He was still one of the best hockey players in the world, so he had to come back. He continued to play hockey professionally, off and on, for 17 more years until age 69. The only reason he quit then was because he couldn’t walk, even though he could still skate. When you have damaged knees, it hurts every time your foot hits the ground when you walk or run. Skating doesn’t put tremendous force on your knees because your feet glide on the ice, so they strike the ground with minimal force. Howe’s knees hurt so much all the time that he regularly received one hour of special therapy on his knees before each game.

Blocked Arteries and Strokes
At age 74, he became unable to walk 100 yards up a slight incline without having to stop because of chest pains caused by blocked arteries, and he had several stents put into the arteries leading to his heart. He also had episodes of fainting and passing out that sound to me like he had a couple of mini-strokes that most likely destroyed the part of his brain that controls short-term memory.

How could one of the worlds’ greatest life-long athletes suffer heart disease and a stroke? To help prevent heart attacks and strokes, you need to eat an anti-inflammatory diet AND exercise. Heart attacks and 90 percent of strokes are not caused by narrowed arteries. They are caused by sudden complete obstruction of blood flow caused by a plaque breaking off from the inner lining of an artery, bleeding and then clotting that completely blocks the flow of blood. Exercise helps to prevent a clot from breaking off, but it does not prevent plaques from forming in arteries. To help prevent heart attacks and strokes, you have to eat an anti-inflammatory diet to reduce the chances of plaques forming in the first place and then you need to exercise regularly to stabilize plaques in your arteries.

Dementia and Chronic Traumatic Encephalopathy
After that, he suffered from progressively worsening short-term memory loss, difficulty speaking and confusion that was much worse at night.
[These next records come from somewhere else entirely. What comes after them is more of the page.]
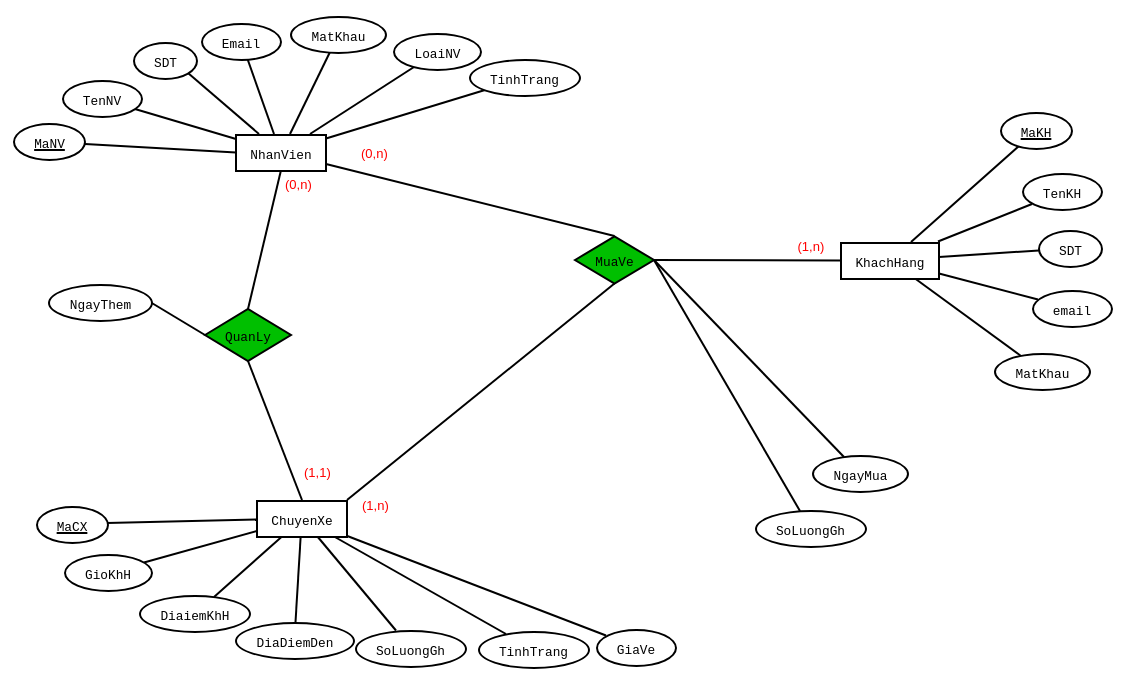
<!DOCTYPE html>
<html lang="vi">
<head>
<meta charset="utf-8">
<title>ER diagram</title>
<style>
:root { --paper: #fff; --ink: #000; --relation: #00bf00; --cardinality: #f00; }
* { box-sizing: border-box; }
html, body { margin: 0; }
body { width: 1124px; height: 684px; overflow: hidden; background: var(--paper); }
.diagram { position: relative; width: 1124px; height: 684px; overflow: hidden; color: var(--ink); font: 12.8px "Liberation Mono", monospace; }
.links { position: absolute; inset: 0; display: block; }
.links line, .links polygon { stroke: var(--ink); stroke-width: 2; }
.links polygon { fill: var(--relation); }
.links text { font: 12.8px "Liberation Mono", monospace; text-anchor: middle; fill: var(--ink); }
.entity, .attribute {
  position: absolute; left: var(--x); top: var(--y); width: var(--w); height: 38px;
  display: flex; align-items: center; justify-content: center; padding-top: 5px;
  border: 2px solid var(--ink); background: var(--paper); white-space: nowrap;
}
.attribute { border-radius: 50%; }
.key span { text-decoration: underline; text-decoration-thickness: 2px; text-underline-offset: 1px; text-decoration-skip-ink: none; }
.cardinality { position: absolute; left: var(--x); top: var(--y); color: var(--cardinality); font: 13px/16px "Liberation Sans", sans-serif; white-space: nowrap; }
</style>
</head>
<body>
<main class="diagram">
  <svg class="links" width="1124" height="684" viewBox="0 0 1124 684">
    <g id="employee-links">
      <line x1="85" y1="144" x2="236" y2="152.5"/>
      <line x1="135" y1="109" x2="236" y2="139"/>
      <line x1="188" y1="73" x2="259" y2="134"/>
      <line x1="247.5" y1="59" x2="274" y2="134"/>
      <line x1="330" y1="52" x2="290" y2="134"/>
      <line x1="414" y1="67" x2="310" y2="134"/>
      <line x1="485" y1="90" x2="326" y2="138.5"/>
    </g>
    <g id="customer-links">
      <line x1="1019" y1="146" x2="911" y2="242"/>
      <line x1="1032" y1="204" x2="938" y2="241.5"/>
      <line x1="1039" y1="250.5" x2="939" y2="257"/>
      <line x1="1038" y1="299.5" x2="939" y2="273.5"/>
      <line x1="1021" y1="356" x2="915" y2="278.5"/>
    </g>
    <g id="trip-links">
      <line x1="107" y1="523" x2="257" y2="519.5"/>
      <line x1="144" y1="562.5" x2="257" y2="531"/>
      <line x1="214" y1="597" x2="282" y2="536.5"/>
      <line x1="295.5" y1="622" x2="300.7" y2="536"/>
      <line x1="396" y1="630.5" x2="317" y2="536"/>
      <line x1="506" y1="634" x2="334" y2="536.5"/>
      <line x1="606" y1="635.5" x2="346" y2="535.5"/>
    </g>
    <g id="relation-links">
      <line x1="280.8" y1="171" x2="248" y2="309"/>
      <line x1="248" y1="361" x2="302" y2="500"/>
      <line x1="151" y1="302.5" x2="205" y2="335"/>
      <line x1="326" y1="164" x2="614.5" y2="236"/>
      <line x1="614.5" y1="283.5" x2="347" y2="500"/>
      <line x1="654" y1="260" x2="841" y2="260.4"/>
      <line x1="654" y1="260" x2="844" y2="457"/>
      <line x1="654" y1="260" x2="800" y2="511"/>
    </g>
    <polygon points="205,335 248,309 291,335 248,361"/>
    <text x="248" y="341">QuanLy</text>
    <polygon points="575,260 614.5,236.5 654,260 614.5,283.5"/>
    <text x="614.5" y="266">MuaVe</text>
  </svg>

  <div class="entity" style="--x:235px;--y:134px;--w:92px">NhanVien</div>
  <div class="attribute key" style="--x:13px;--y:123px;--w:73px"><span>MaNV</span></div>
  <div class="attribute" style="--x:61.5px;--y:80px;--w:81px">TenNV</div>
  <div class="attribute" style="--x:133px;--y:42px;--w:65px">SDT</div>
  <div class="attribute" style="--x:200.5px;--y:23px;--w:81px">Email</div>
  <div class="attribute" style="--x:290px;--y:16px;--w:97px">MatKhau</div>
  <div class="attribute" style="--x:393px;--y:33px;--w:89px">LoaiNV</div>
  <div class="attribute" style="--x:468.5px;--y:59px;--w:112px">TinhTrang</div>

  <div class="entity" style="--x:840px;--y:241.5px;--w:100px">KhachHang</div>
  <div class="attribute key" style="--x:999.5px;--y:111.5px;--w:73px"><span>MaKH</span></div>
  <div class="attribute" style="--x:1021.5px;--y:173px;--w:81px">TenKH</div>
  <div class="attribute" style="--x:1038px;--y:229.5px;--w:65px">SDT</div>
  <div class="attribute" style="--x:1031.5px;--y:290px;--w:81px">email</div>
  <div class="attribute" style="--x:994px;--y:353px;--w:97px">MatKhau</div>

  <div class="entity" style="--x:256px;--y:499.5px;--w:92px">ChuyenXe</div>
  <div class="attribute key" style="--x:35.5px;--y:505.5px;--w:73px"><span>MaCX</span></div>
  <div class="attribute" style="--x:63.5px;--y:554px;--w:89px">GioKhH</div>
  <div class="attribute" style="--x:139px;--y:595px;--w:112px">DiaiemKhH</div>
  <div class="attribute" style="--x:235px;--y:621.5px;--w:120px">DiaDiemDen</div>
  <div class="attribute" style="--x:354.5px;--y:629.5px;--w:112px">SoLuongGh</div>
  <div class="attribute" style="--x:477.5px;--y:630.5px;--w:112px">TinhTrang</div>
  <div class="attribute" style="--x:595.5px;--y:628.5px;--w:81px">GiaVe</div>

  <div class="attribute" style="--x:48px;--y:284px;--w:105px">NgayThem</div>
  <div class="attribute" style="--x:812px;--y:455px;--w:97px">NgayMua</div>
  <div class="attribute" style="--x:754.5px;--y:510px;--w:112px">SoLuongGh</div>

  <div class="cardinality" style="--x:361px;--y:146px">(0,n)</div>
  <div class="cardinality" style="--x:285px;--y:177px">(0,n)</div>
  <div class="cardinality" style="--x:797.5px;--y:239px">(1,n)</div>
  <div class="cardinality" style="--x:304px;--y:465px">(1,1)</div>
  <div class="cardinality" style="--x:362px;--y:498px">(1,n)</div>
</main>
</body>
</html>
He was reported to have improved after two stem cell treatments in Mexico. At age 86, he suffered a major stroke that paralyzed his right side and prevented him from walking or speaking. Most likely he suffered from vascular dementia in which the blood vessels to his brain were so severely damaged that his brain was damaged also. His dementia progressed and eventually he died at age 88, with the most likely diagnosis of Chronic Traumatic Encephalopathy (CTE), caused by the beatings on his head from playing 51 years of professional hockey. This condition has been diagnosed in many former NFL and NHL players. For a detailed discussion of CTE see John Urschel Quits Football
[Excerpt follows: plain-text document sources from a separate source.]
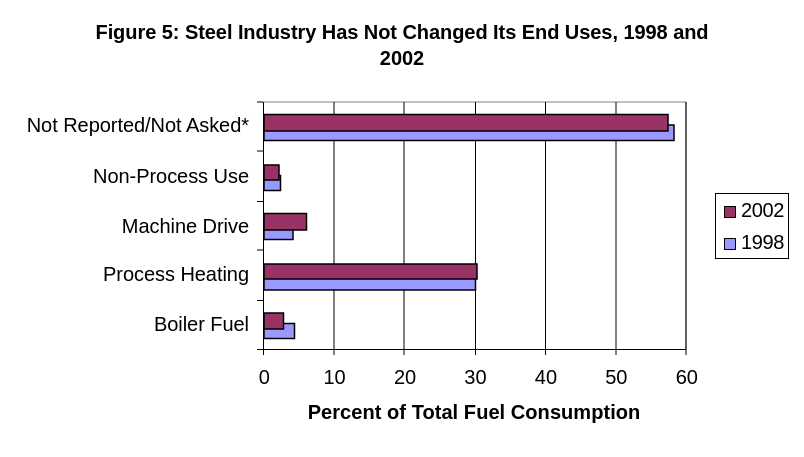
<!DOCTYPE html>
<html lang="en">
<head>
<meta charset="utf-8">
<title>Steel Industry End Uses</title>
<style>
:root {
  --paper: #fff;
  --ink: #000;
  --frame: #808080;
  --year-2002: #993366;
  --year-1998: #9999ff;
}
* { box-sizing: border-box; margin: 0; padding: 0; }
html, body { width: 804px; height: 457px; overflow: hidden; background: var(--paper); }
.chart {
  position: relative;
  width: 804px;
  height: 457px;
  overflow: hidden;
  color: var(--ink);
  font: 20px/26px "Liberation Sans", Arial, sans-serif;
}
.title {
  padding-top: 19px;
  width: 804px;
  font-size: 20px;
  font-weight: 700;
  letter-spacing: -0.06px;
  text-align: center;
  white-space: nowrap;
}
.plot { position: absolute; inset: 0; }
.grid-lines, .axes { stroke: var(--ink); fill: none; }
.frame { stroke: var(--frame); fill: none; }
.bars { stroke: var(--ink); stroke-width: 1.5; }
.bars-2002 { fill: var(--year-2002); }
.bars-1998 { fill: var(--year-1998); }
.categories {
  position: absolute;
  top: 100px;
  left: 0;
  width: 249px;
  display: grid;
  grid-template-rows: 50px 52px 47px 49px 52px;
  align-items: center;
  justify-items: end;
  list-style: none;
  letter-spacing: -0.05px;
  white-space: nowrap;
}
.scale {
  position: absolute;
  top: 364px;
  left: 229px;
  width: 493px;
  display: grid;
  grid-template-columns: repeat(7, 1fr);
  list-style: none;
  text-align: center;
}
.axis-title {
  position: absolute;
  top: 399px;
  left: 264px;
  width: 420px;
  font-weight: 700;
  letter-spacing: 0.06px;
  text-align: center;
}
.legend {
  position: absolute;
  top: 193px;
  left: 715px;
  width: 74px;
  height: 66px;
  padding: 0 0 0 8px;
  border: 1px solid var(--ink);
  display: grid;
  grid-template-rows: 32px 32px;
  list-style: none;
}
.legend li { display: flex; align-items: center; gap: 5px; letter-spacing: -0.4px; }
.swatch { width: 12px; height: 12px; margin-top: 4px; border: 1.5px solid var(--ink); }
.swatch-2002 { background: var(--year-2002); }
.swatch-1998 { background: var(--year-1998); }
</style>
</head>
<body>
<main class="chart">
  <h1 class="title">Figure 5: Steel Industry Has Not Changed Its End Uses, 1998 and<br>2002</h1>

  <svg class="plot" width="804" height="457" viewBox="0 0 804 457" role="img" aria-label="Bar chart of fuel consumption by end use, 1998 and 2002">
    <path class="frame" d="M263.5 102H686V349"/>
    <path class="grid-lines" d="M334 102V355M404 102V355M475.5 102V355M545.5 102V355M616 102V355M686 102V355"/>
    <path class="axes" d="M263.5 102V355M257 349.5H686M257 102H263M257 151H263M257 201.5H263M257 250H263M257 300.5H263"/>
    <g class="bars bars-1998">
      <rect x="264" y="125" width="410" height="15.5"/>
      <rect x="264" y="175.5" width="16.5" height="15"/>
      <rect x="264" y="224" width="29" height="15.5"/>
      <rect x="264" y="274" width="211.5" height="16"/>
      <rect x="264" y="323.5" width="30.5" height="15"/>
    </g>
    <g class="bars bars-2002">
      <rect x="264" y="114.5" width="404" height="16.5"/>
      <rect x="264" y="165" width="15" height="15"/>
      <rect x="264" y="213.5" width="42.5" height="16.5"/>
      <rect x="264" y="264" width="213" height="15"/>
      <rect x="264" y="313" width="19.5" height="16"/>
    </g>
  </svg>

  <ul class="categories">
    <li>Not Reported/Not Asked*</li>
    <li>Non-Process Use</li>
    <li>Machine Drive</li>
    <li>Process Heating</li>
    <li>Boiler Fuel</li>
  </ul>

  <ul class="scale">
    <li>0</li><li>10</li><li>20</li><li>30</li><li>40</li><li>50</li><li>60</li>
  </ul>
  <p class="axis-title">Percent of Total Fuel Consumption</p>

  <ul class="legend">
    <li><span class="swatch swatch-2002"></span>2002</li>
    <li><span class="swatch swatch-1998"></span>1998</li>
  </ul>
</main>
</body>
</html>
Protect Your Head and Body When You Play Sports
All sports, particularly professional sports, take their toll. Because athletes often compete when they are injured, they can suffer terrible permanent damage to their bodies and they have more than double the incidence of arthritis and joint replacement surgeries.

If you are an exerciser, learn from Gordie Howe’s story. Plan to exercise a little harder on one day; then on the next day, you will feel sore and should take off, or exercise at a relaxed pace, until your muscles feel completely fresh again. Do not exercise intensely when you feel pain. If you develop permanent joint damage and need joint replacements, you will have no scrapbook of newspaper articles or big paychecks to ease your pain.

Gordie Howe
March 31, 1928 – June 10, 2016